Skip to Content (Press Enter)

Help Through Hard Times: Case Managers Provide Vital Support

When Jamie Doss first met his Arkansas Blue Cross and Blue Shield case manager, he was drained- physically and emotionally. Doctors had few answers as to the origin of the pain and creeping paralysis that was gradually robbing him of his mobility. And now, he was being told it was all in his head.

“It upset me,” Doss recalled. “It made me think maybe I was crazy. But deep down, I knew that there had to be something wrong with my back and my legs.”

Doss, 52, worked as a concrete foreman for the city of Fayetteville. He and his wife of 32 years, Priscilla, a home health worker, live in the tight-kit community of West Fork (10 miles south of Fayetteville). They met in West Fork schools and raised three children there.
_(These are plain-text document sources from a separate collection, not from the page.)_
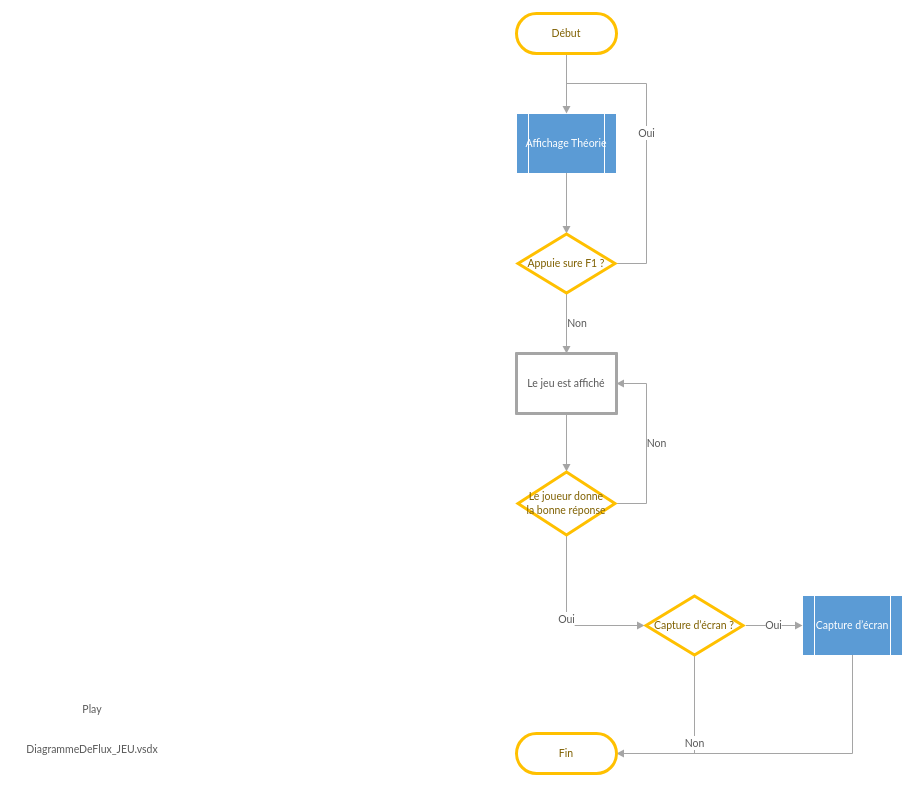
<!DOCTYPE html>
<html lang="fr">
<head>
<meta charset="utf-8">
<title>Diagramme de flux</title>
<style>
:root {
  --paper: #ffffff;
  --amber: #ffc000;
  --amber-text: #7f6000;
  --blue: #5b9bd5;
  --grey: #a5a5a5;
  --ink: #595959;
}
* { box-sizing: border-box; }
html, body { margin: 0; }
body {
  width: 915px;
  height: 787px;
  overflow: hidden;
  background: var(--paper);
  color: var(--ink);
  font: 10.5px/14px Lato, "Open Sans", sans-serif;
}
.flowchart { position: relative; width: 915px; height: 787px; overflow: hidden; }
.connectors { position: absolute; left: 0; top: 0; }
.connectors path { fill: none; stroke: var(--grey); stroke-width: 1; }
.connectors .arrow { fill: var(--grey); stroke: none; }
.node {
  position: absolute;
  left: var(--x);
  top: var(--y);
  display: flex;
  align-items: center;
  justify-content: center;
  text-align: center;
  white-space: nowrap;
}
.terminal {
  width: 103px;
  height: 43px;
  border: 3px solid var(--amber);
  border-radius: 22px;
  background: var(--paper);
  color: var(--amber-text);
}
.process {
  width: 103px;
  height: 63px;
  border: 3px solid var(--grey);
  border-radius: 1px;
  background: var(--paper);
}
.subprocess {
  width: 99px;
  height: 59px;
  background: var(--blue);
  color: var(--paper);
}
.subprocess::before {
  content: "";
  position: absolute;
  inset: 0 11px;
  border: solid var(--paper);
  border-width: 0 1px;
}
.decision { width: 103px; height: 63px; color: var(--amber-text); }
.decision.tall { height: 67px; }
.decision svg { position: absolute; left: 0; top: 0; }
.decision polygon { fill: var(--paper); stroke: var(--amber); stroke-width: 3; }
.node span { position: relative; left: -0.5px; top: -1px; }
.label {
  position: absolute;
  left: var(--x);
  top: var(--y);
  transform: translate(-50%, -50%);
  background: var(--paper);
  white-space: nowrap;
}
.note { background: none; }
</style>
</head>
<body>
<main class="flowchart">
  <svg class="connectors" width="915" height="787" viewBox="0 0 915 787" aria-hidden="true">
    <defs>
      <path id="arrow-down" class="arrow" d="M-4 -7H4L0 0.5Z"/>
      <path id="arrow-right" class="arrow" d="M-7 -4V4L0.5 0Z"/>
      <path id="arrow-left" class="arrow" d="M7 -4V4L-0.5 0Z"/>
    </defs>
    <path d="M566.5 54V108"/>
    <path d="M566.5 173V228"/>
    <path d="M617 263.5H646.5V83.5H566.5"/>
    <path d="M566.5 294V348"/>
    <path d="M566.5 414V466"/>
    <path d="M617 503.5H646.5V383.5H622"/>
    <path d="M566.5 536V625.5H638"/>
    <path d="M746 625.5H797"/>
    <path d="M694.5 656V753.5"/>
    <path d="M852.5 655V753.5H622"/>
    <use href="#arrow-down" x="566.5" y="113"/>
    <use href="#arrow-down" x="566.5" y="233"/>
    <use href="#arrow-down" x="566.5" y="353"/>
    <use href="#arrow-down" x="566.5" y="471"/>
    <use href="#arrow-left" x="617" y="383.5"/>
    <use href="#arrow-right" x="644" y="625.5"/>
    <use href="#arrow-right" x="802" y="625.5"/>
    <use href="#arrow-left" x="617" y="753.5"/>
  </svg>

  <div class="node terminal" style="--x:515px;--y:12px"><span>Début</span></div>
  <div class="node subprocess" style="--x:517px;--y:114px"><span>Affichage Théorie</span></div>
  <div class="node decision" style="--x:515px;--y:232px">
    <svg width="103" height="63" aria-hidden="true"><polygon points="3,31.5 51.5,2 100,31.5 51.5,61"/></svg>
    <span>Appuie sure F1 ?</span>
  </div>
  <div class="node process" style="--x:515px;--y:352px"><span>Le jeu est affiché</span></div>
  <div class="node decision tall" style="--x:515px;--y:470px">
    <svg width="103" height="67" aria-hidden="true"><polygon points="3,33.5 51.5,2 100,33.5 51.5,65"/></svg>
    <span>Le joueur donne<br>la bonne réponse</span>
  </div>
  <div class="node decision" style="--x:643px;--y:594px">
    <svg width="103" height="63" aria-hidden="true"><polygon points="3,31.5 51.5,2 100,31.5 51.5,61"/></svg>
    <span>Capture d’écran ?</span>
  </div>
  <div class="node subprocess" style="--x:803px;--y:596px"><span>Capture d’écran</span></div>
  <div class="node terminal" style="--x:515px;--y:732px"><span>Fin</span></div>

  <div class="label" style="--x:646.5px;--y:133px">Oui</div>
  <div class="label note" style="--x:577px;--y:323px">Non</div>
  <div class="label note" style="--x:656.5px;--y:443px">Non</div>
  <div class="label" style="--x:566.5px;--y:619px">Oui</div>
  <div class="label" style="--x:773.5px;--y:625px">Oui</div>
  <div class="label" style="--x:694.5px;--y:743px">Non</div>

  <div class="label note" style="--x:92px;--y:709px">Play</div>
  <div class="label note" style="--x:92px;--y:749px">DiagrammeDeFlux_JEU.vsdx</div>
</main>
</body>
</html>
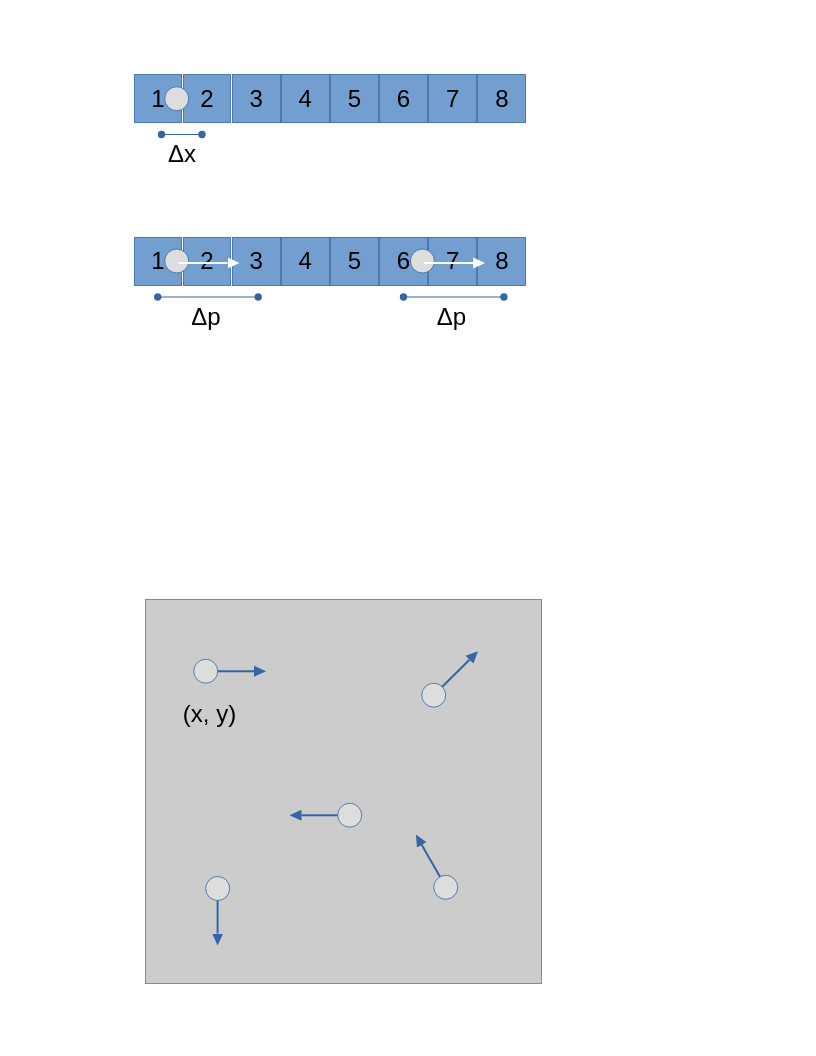
<!DOCTYPE html>
<html lang="en">
<head>
<meta charset="utf-8">
<title>Particle position and momentum</title>
<style>
:root {
  --cell: #729fcf;
  --line: #3465a4;
  --ball: #dddddd;
  --field: #cccccc;
  --ink: #000000;
  --paper: #ffffff;
}
* { box-sizing: border-box; }
html, body { margin: 0; }
body {
  position: relative;
  width: 816px;
  height: 1056px;
  overflow: hidden;
  background: var(--paper);
  color: var(--ink);
  font: 24px/28px "Liberation Sans", Arial, sans-serif;
}
.cells {
  position: absolute;
  left: 133.5px;
  display: grid;
  grid-template-columns: repeat(8, 1fr);
  gap: 0.4px;
  width: 392.7px;
  height: 49px;
  margin: 0;
  padding: 0;
  list-style: none;
}
.cells li {
  display: flex;
  align-items: center;
  justify-content: center;
  background: var(--cell);
  border: 1px solid #4a78b4;
}
.position-row { top: 74px; }
.momentum-row { top: 236.5px; }
.field {
  position: absolute;
  left: 145px;
  top: 599px;
  width: 397px;
  height: 385px;
  background: var(--field);
  border: 1px solid #6f8db5;
}
.overlay {
  position: absolute;
  left: 0;
  top: 0;
  display: block;
}
.label {
  position: absolute;
  width: 80px;
  margin: 0;
  text-align: center;
  white-space: nowrap;
}
.delta-x { left: 142px; top: 140px; }
.delta-p-left { left: 166px; top: 303px; }
.delta-p-right { left: 411.5px; top: 303px; }
.coordinates { left: 169.5px; top: 700px; }
.balls { fill: var(--ball); stroke: var(--line); stroke-width: 0.8; }
.spans { stroke: var(--line); stroke-width: 1; fill: none; }
.ends { fill: var(--line); }
.velocity { stroke: var(--line); stroke-width: 2; }
.push { stroke: var(--paper); stroke-width: 2; }
</style>
</head>
<body>
<ol class="cells position-row">
  <li>1</li><li>2</li><li>3</li><li>4</li><li>5</li><li>6</li><li>7</li><li>8</li>
</ol>
<ol class="cells momentum-row">
  <li>1</li><li>2</li><li>3</li><li>4</li><li>5</li><li>6</li><li>7</li><li>8</li>
</ol>
<div class="field"></div>

<svg class="overlay" width="816" height="1056" viewBox="0 0 816 1056" aria-hidden="true">
  <defs>
    <marker id="head-blue" markerUnits="userSpaceOnUse" markerWidth="12" markerHeight="12" refX="0" refY="6" orient="auto">
      <polygon points="0,0.5 12,6 0,11.5" fill="#3465a4"/>
    </marker>
    <marker id="head-white" markerUnits="userSpaceOnUse" markerWidth="12" markerHeight="12" refX="0" refY="6" orient="auto">
      <polygon points="0,0.5 12,6 0,11.5" fill="#ffffff"/>
    </marker>
  </defs>

  <g class="spans">
    <line x1="161.5" y1="134.5" x2="202" y2="134.5"/>
    <line x1="157.7" y1="297" x2="258.2" y2="297"/>
    <line x1="403.5" y1="297" x2="503.9" y2="297"/>
  </g>
  <g class="ends">
    <circle cx="161.5" cy="134.5" r="3.7"/>
    <circle cx="202" cy="134.5" r="3.7"/>
    <circle cx="157.7" cy="297" r="3.7"/>
    <circle cx="258.2" cy="297" r="3.7"/>
    <circle cx="403.5" cy="297" r="3.7"/>
    <circle cx="503.9" cy="297" r="3.7"/>
  </g>

  <g class="balls">
    <circle cx="176.7" cy="98.7" r="12"/>
    <circle cx="176.7" cy="261" r="12"/>
    <circle cx="422.4" cy="261" r="12"/>
    <circle cx="205.7" cy="671.2" r="12"/>
    <circle cx="433.7" cy="695.2" r="12"/>
    <circle cx="349.7" cy="815.2" r="12"/>
    <circle cx="217.7" cy="888.5" r="12"/>
    <circle cx="445.7" cy="887.3" r="12"/>
  </g>

  <g class="push" marker-end="url(#head-white)">
    <line x1="178.5" y1="263" x2="227.5" y2="263" marker-end="url(#head-white)"/>
    <line x1="424.2" y1="263" x2="473.2" y2="263" marker-end="url(#head-white)"/>
  </g>

  <g class="velocity">
    <line x1="217.7" y1="671.2" x2="254" y2="671.2" marker-end="url(#head-blue)"/>
    <line x1="442.2" y1="686.7" x2="469.5" y2="659.7" marker-end="url(#head-blue)"/>
    <line x1="337.7" y1="815.2" x2="301.5" y2="815.2" marker-end="url(#head-blue)"/>
    <line x1="217.6" y1="900.5" x2="217.6" y2="933.5" marker-end="url(#head-blue)"/>
    <line x1="440" y1="876.8" x2="421.8" y2="845" marker-end="url(#head-blue)"/>
  </g>
</svg>

<p class="label delta-x">Δx</p>
<p class="label delta-p-left">Δp</p>
<p class="label delta-p-right">Δp</p>
<p class="label coordinates">(x, y)</p>
</body>
</html>
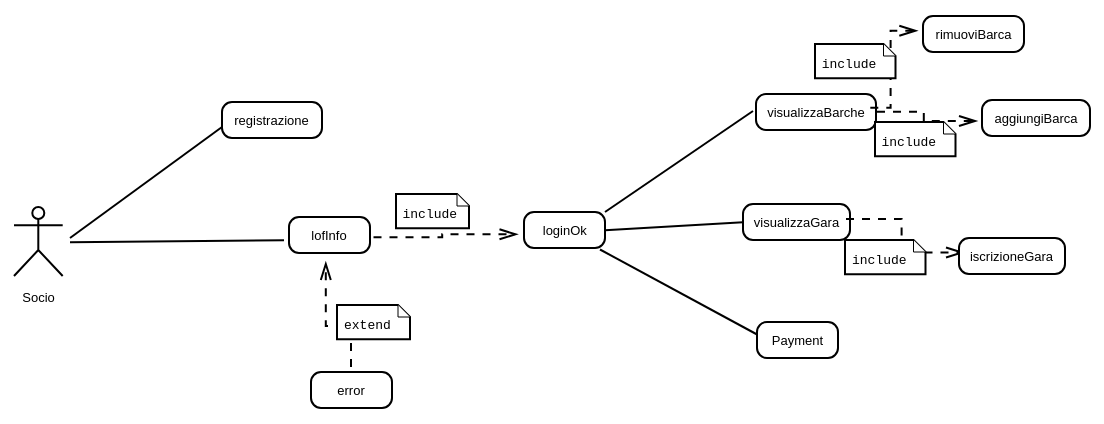
<!DOCTYPE html>
<html lang="it">
<head>
<meta charset="utf-8">
<title>Diagramma dei casi d'uso</title>
<style>
:root { --ink: #000; --paper: #fff; }
* { box-sizing: border-box; }
body { margin: 0; background: var(--paper); }
.diagram {
  position: relative; width: 1104px; height: 424px; overflow: hidden;
  background: var(--paper); color: var(--ink);
  font: 13px/16px "Liberation Sans", Arial, sans-serif;
}
.links { position: absolute; inset: 0; fill: none; stroke: var(--ink); stroke-width: 2; }
.associations { z-index: 1; }
.dependencies { z-index: 3; }
.dashed { stroke-dasharray: 8 8; }
.case {
  position: absolute; z-index: 2; left: var(--x); top: var(--y);
  width: var(--w, 83px); height: 38px; padding-top: 2px;
  display: flex; align-items: center; justify-content: center;
  border: 2px solid var(--ink); border-radius: 11px; background: var(--paper);
  white-space: nowrap;
}
.case.front { z-index: 4; }
.note {
  position: absolute; z-index: 5; left: var(--x); top: var(--y);
  width: var(--w, 75px); height: 37px; padding: 14px 0 0 8px;
  font-family: "Liberation Mono", "Courier New", monospace;
}
.note.wide { --w: 83px; }
.note svg { position: absolute; left: 0; top: 0; stroke: var(--ink); stroke-width: 2; }
.note .sheet { fill: var(--paper); }
.note .fold { fill: var(--paper); stroke-width: 1; }
.note span { position: relative; }
.actor-name { position: absolute; left: 8px; top: 290px; width: 61px; text-align: center; }
</style>
</head>
<body>
<main class="diagram">
  <svg class="links associations" width="1104" height="424" viewBox="0 0 1104 424" aria-hidden="true">
    <g id="actor">
      <circle cx="38.3" cy="213" r="6"/>
      <path d="M38.3 219V250M14 225.3H62.7M14 276L38.3 250L62.7 276"/>
    </g>
    <line x1="70" y1="238" x2="222" y2="127"/>
    <line x1="70" y1="242.3" x2="284" y2="240.3"/>
    <line x1="605" y1="212" x2="753" y2="111"/>
    <line x1="605" y1="230.3" x2="743" y2="222.3"/>
    <line x1="600" y1="249.5" x2="758" y2="335"/>
  </svg>

  <div class="case" style="--x:220.5px;--y:101px;--w:102px">registrazione</div>
  <div class="case" style="--x:287.5px;--y:216px">lofInfo</div>
  <div class="case" style="--x:309.5px;--y:371px">error</div>
  <div class="case" style="--x:523.3px;--y:211px">loginOk</div>
  <div class="case" style="--x:755px;--y:92.5px;--w:122px">visualizzaBarche</div>
  <div class="case" style="--x:742px;--y:203px;--w:109px">visualizzaGara</div>
  <div class="case" style="--x:756px;--y:321px">Payment</div>
  <div class="case front" style="--x:922px;--y:14.5px;--w:103px">rimuoviBarca</div>
  <div class="case front" style="--x:981px;--y:99px;--w:110px">aggiungiBarca</div>
  <div class="case front" style="--x:957.5px;--y:237px;--w:108px">iscrizioneGara</div>

  <svg class="links dependencies" width="1104" height="424" viewBox="0 0 1104 424" aria-hidden="true">
    <defs><path id="arrow" d="M-16 -5L0 0L-16 5"/></defs>
    <g class="dashed">
      <path d="M373.5 237.3H442.2V234.3H515"/>
      <path d="M351 367V326H325.8V266"/>
      <path d="M870.3 107.8H890.6V30.8H914"/>
      <path d="M877 111.8H923.8V121H974"/>
      <path d="M846 219H901.6V252.5H961"/>
    </g>
    <use href="#arrow" x="515.5" y="234.3"/>
    <use href="#arrow" transform="translate(325.8 264) rotate(-90)"/>
    <use href="#arrow" x="915.3" y="30.8"/>
    <use href="#arrow" x="975" y="121"/>
    <use href="#arrow" x="962" y="252.5"/>
  </svg>

  <div class="note" style="--x:394.5px;--y:193px">
    <svg width="75" height="37" aria-hidden="true"><path class="sheet" d="M1 1H62L74 13V35.3H1Z"/><path class="fold" d="M62 1V13H74"/></svg>
    <span>include</span>
  </div>
  <div class="note" style="--x:336px;--y:304.3px">
    <svg width="75" height="37" aria-hidden="true"><path class="sheet" d="M1 1H62L74 13V35.3H1Z"/><path class="fold" d="M62 1V13H74"/></svg>
    <span>extend</span>
  </div>
  <div class="note wide" style="--x:813.7px;--y:43px">
    <svg width="83" height="37" aria-hidden="true"><path class="sheet" d="M1 1H69.5L81.5 13V35.3H1Z"/><path class="fold" d="M69.5 1V13H81.5"/></svg>
    <span>include</span>
  </div>
  <div class="note wide" style="--x:873.5px;--y:120.6px">
    <svg width="83" height="37" aria-hidden="true"><path class="sheet" d="M1 1H69.5L81.5 13V35.3H1Z"/><path class="fold" d="M69.5 1V13H81.5"/></svg>
    <span>include</span>
  </div>
  <div class="note wide" style="--x:844px;--y:239px">
    <svg width="83" height="37" aria-hidden="true"><path class="sheet" d="M1 1H69.5L81.5 13V35.3H1Z"/><path class="fold" d="M69.5 1V13H81.5"/></svg>
    <span>include</span>
  </div>

  <div class="actor-name">Socio</div>
</main>
</body>
</html>
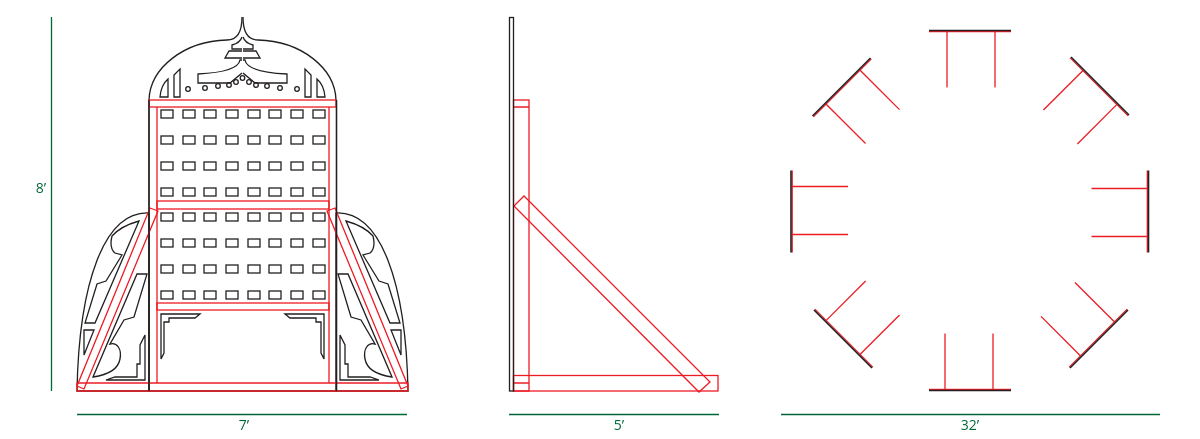
<!DOCTYPE html>
<html lang="en">
<head>
<meta charset="utf-8">
<title>Facade panel construction plan</title>
<style>
:root { --ink: #231f20; --frame: #ed1c24; --measure: #006838; --paper: #fff; }
* { box-sizing: border-box; }
body { margin: 0; background: var(--paper); }
.plan { position: relative; width: 1200px; height: 439px; overflow: hidden; background: var(--paper); }
.drawing { position: absolute; inset: 0; display: block; fill: none; stroke-width: 1.3; }
.panel { stroke: var(--ink); }
.timber { stroke: var(--frame); }
.rule { stroke: var(--measure); }
.dimension { position: absolute; width: 40px; margin: 0; font: 14px/18px "Open Sans", "Noto Sans", sans-serif; color: var(--measure); text-align: center; }
.height { left: 21px; top: 179px; }
.width { left: 224px; top: 416px; }
.depth { left: 599px; top: 416px; }
.diameter { left: 950px; top: 416px; }
</style>
</head>
<body>
<main class="plan">
<svg class="drawing" width="1200" height="439" viewBox="0 0 1200 439" role="img" aria-label="Front view, side view and ring layout of a facade panel">
  <defs>
    <rect id="window" width="12" height="8"/>
    <g id="window-row">
      <use href="#window" x="161"/><use href="#window" x="183"/><use href="#window" x="204"/><use href="#window" x="226"/>
      <use href="#window" x="248"/><use href="#window" x="269"/><use href="#window" x="291"/><use href="#window" x="313"/>
    </g>
    <g id="wing">
      <path d="M149 213C104 211 79 283 77 391H149Z"/>
      <path d="M139 221Q121 226 112 236Q109 248 115 253L122 255L106 281L97 284L85 323H95Z"/>
      <path d="M137 274H147L134 317L124 320L110 344C117 342 122 349 120 359C118 370 107 375 93 377Z"/>
      <path d="M84 330H94L84 355Z"/>
      <path d="M145 335V380H107L116 376H118V365H120V376H141V344ZM118 376V378H138"  visibility="hidden"/>
      <path d="M145 335V380H106L115 377H137V364H140V345Z"/>
      <path d="M118 377V365H137" visibility="hidden"/>
    </g>
    <g id="dome-half">
      <path d="M242 17C242 31 238 40 227 40C184 41 150 68 149 100"/>
      <path d="M160 97Q161 85 168 79V97Z"/>
      <path d="M174 97V75L180 69V97Z"/>
      <path d="M242 60H240Q238 72 198 74V83H230L242 73"/>
      <path d="M242 37Q240 43 232 45V49H242"/>
      <path d="M242 51H229L225 58H242"/>
      <circle cx="188" cy="89" r="2.3"/><circle cx="205" cy="88" r="2.3"/><circle cx="218" cy="86" r="2.3"/><circle cx="229" cy="85" r="2.3"/><circle cx="236" cy="82" r="2.3"/>
      <path d="M161 359V314H200L195 318H169V322H164V353Z"/>
    </g>
    <g id="panel-top">
      <path class="timber" d="M-41 1.2H41M-23 1V57M25 1V57"/>
      <path class="panel" stroke-width="1.6" d="M-41 0H41"/>
    </g>
  </defs>

  <g id="front-view">
    <g class="panel">
      <use href="#wing"/>
      <use href="#wing" transform="translate(485 0) scale(-1 1)"/>
      <use href="#dome-half"/>
      <use href="#dome-half" transform="translate(485 0) scale(-1 1)"/>
      <circle cx="242.5" cy="78" r="2.3"/>
      <path d="M149 100V391H336.5V100"/>
      <use href="#window-row" y="110"/><use href="#window-row" y="136"/><use href="#window-row" y="162"/><use href="#window-row" y="188"/>
      <use href="#window-row" y="213"/><use href="#window-row" y="239"/><use href="#window-row" y="265"/><use href="#window-row" y="291"/>
    </g>
    <g class="timber">
      <rect x="149" y="100" width="187" height="7"/>
      <path d="M157 107V383M329 107V383"/>
      <rect x="157" y="201" width="172" height="8"/>
      <rect x="157" y="303" width="172" height="7"/>
      <path d="M77 391V383H408V391Z"/>
      <path d="M150 208L158 211L84 389L77 386Z"/>
      <path d="M335 208L327 211L401 389L408 386Z"/>
    </g>
    <path class="panel" d="M149 100V391M336.5 100V391"/>
  </g>

  <g id="side-view">
    <g class="timber">
      <rect x="513.5" y="100" width="15.5" height="291"/>
      <path d="M513 107H529M513 383H529"/>
      <rect x="513.5" y="375.5" width="204.5" height="15.5"/>
      <path d="M514 206L524 196L710 382L699 392Z"/>
    </g>
    <rect class="panel" x="509.5" y="17.5" width="4" height="373.5"/>
  </g>

  <g id="ring-layout">
    <use href="#panel-top" transform="translate(970 30.5)"/>
    <use href="#panel-top" transform="translate(1100 86) rotate(45)"/>
    <use href="#panel-top" transform="translate(1148.5 211.5) rotate(90)"/>
    <use href="#panel-top" transform="translate(1099 339) rotate(135)"/>
    <use href="#panel-top" transform="translate(970 390.5) rotate(180)"/>
    <use href="#panel-top" transform="translate(843 339) rotate(225)"/>
    <use href="#panel-top" transform="translate(791 211.5) rotate(270)"/>
    <use href="#panel-top" transform="translate(841.5 87) rotate(315)"/>
  </g>

  <path class="rule" d="M51.5 17V391M77 414.5H407M509 414.5H719M781 414.5H1160"/>
</svg>
<p class="dimension height">8’</p>
<p class="dimension width">7’</p>
<p class="dimension depth">5’</p>
<p class="dimension diameter">32’</p>
</main>
</body>
</html>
Doss worked outside most of his life and enjoyed playing outside, too.

A confusing diagnosis

But in 2018, after 10 years of worsening back pain, he began a pattern of frequent visits to the doctor, ER and hospital. “It seemed like the more they did, the less it helped,” Doss said. “By 2022, it got to the point where I was crawling around on the floor and couldn’t stand up.”

Doctors, though, could not pinpoint a cause and concluded it must be “conversion disorder” (a label for unexplained blindness, paralysis, etc.). Scans had found a few small nodules on Doss’ spine, and he had diabetes and high blood pressure, but nothing explained the pain and paralysis.

That’s about the time Melanie Dunman, B.S.N., R.N., CDP, a nurse case manager for Arkansas Blue Cross, entered the picture. “I had never seen anyone with that diagnosis,” Dunman said. “But it didn’t take me long to see that this was not in his mind.”

After one particularly frustrating ER trip, Doss’ doctor (also a conversion disorder doubter) urged him to go back and insist that the hospital staff try harder to find answers. This time, an MRI scan found them- large nodules in the cauda equina (Latin for “horsetail”) nerve bundle at the bottom of the spinal column.

A successful spine surgery followed to remove three nodules. But it was not a magic cure. The Dosses face a future that includes lasting effects of disability. Jamie is unable to work. He has limited use of his legs, but he has lost feeling in them, and they can buckle unexpectedly.

Managing care through hard times

While Dunman was glad that the Dosses finally had an accurate diagnosis, her focus turned to helping them regain some of the quality of life they had lost. “Jamie is a very hard worker,” Dunman said. “He is someone who has always been active and took great pride in his work. He also took great pleasure from helping his friends and neighbors and doing the things he loved. I wanted to help him to be able to do as much as possible.” Doss had a standard walker and a second-hand wheelchair, but the walker was inadequate, and the wheelchair was very heavy and difficult to maneuver. For in-home mobility, Dunman secured forearm crutches for more independent movement from room to room. She also helped them get a new, lightweight wheelchair that would be easier for Priscilla to load into and out of their car. She also saved the couple money by procuring the wheelchair before a new annual deductible kicked in. In addition, she helped Doss apply for long-term disability.

Looking to the future

Dunman, who is based in Jonesboro, connected Doss with resources available through the Arkansas Spinal Cord Commission and put him in touch with Disabled Sportsmen of Arkansas. The nonprofit group helps disabled people continue their pursuit of outdoor life. “I think he’s regained a lot of that sense of independence,” Dunman said. “He is seeing now that there is a world out there for someone who has a disability.” “This case reaffirms why I do what I do,” Dunman added. “I have been in healthcare for 33 years, and I still have a strong desire to help people and make their lives better wherever I can.”

Doss said that aside from his wife, who he describes as his “rock”, and support from his community, Dunman’s help and encouragement has been one of the most positive parts of the experience. “You would not believe how big a help she has been,” he said. “She calls and checks on me all the time and helps me communicate with the doctors, and she’s always there to lift my spirits. And Arkansas Blue Cross has been amazing. I don’t know where I would be if I didn’t have them for my health insurance.”

Share this story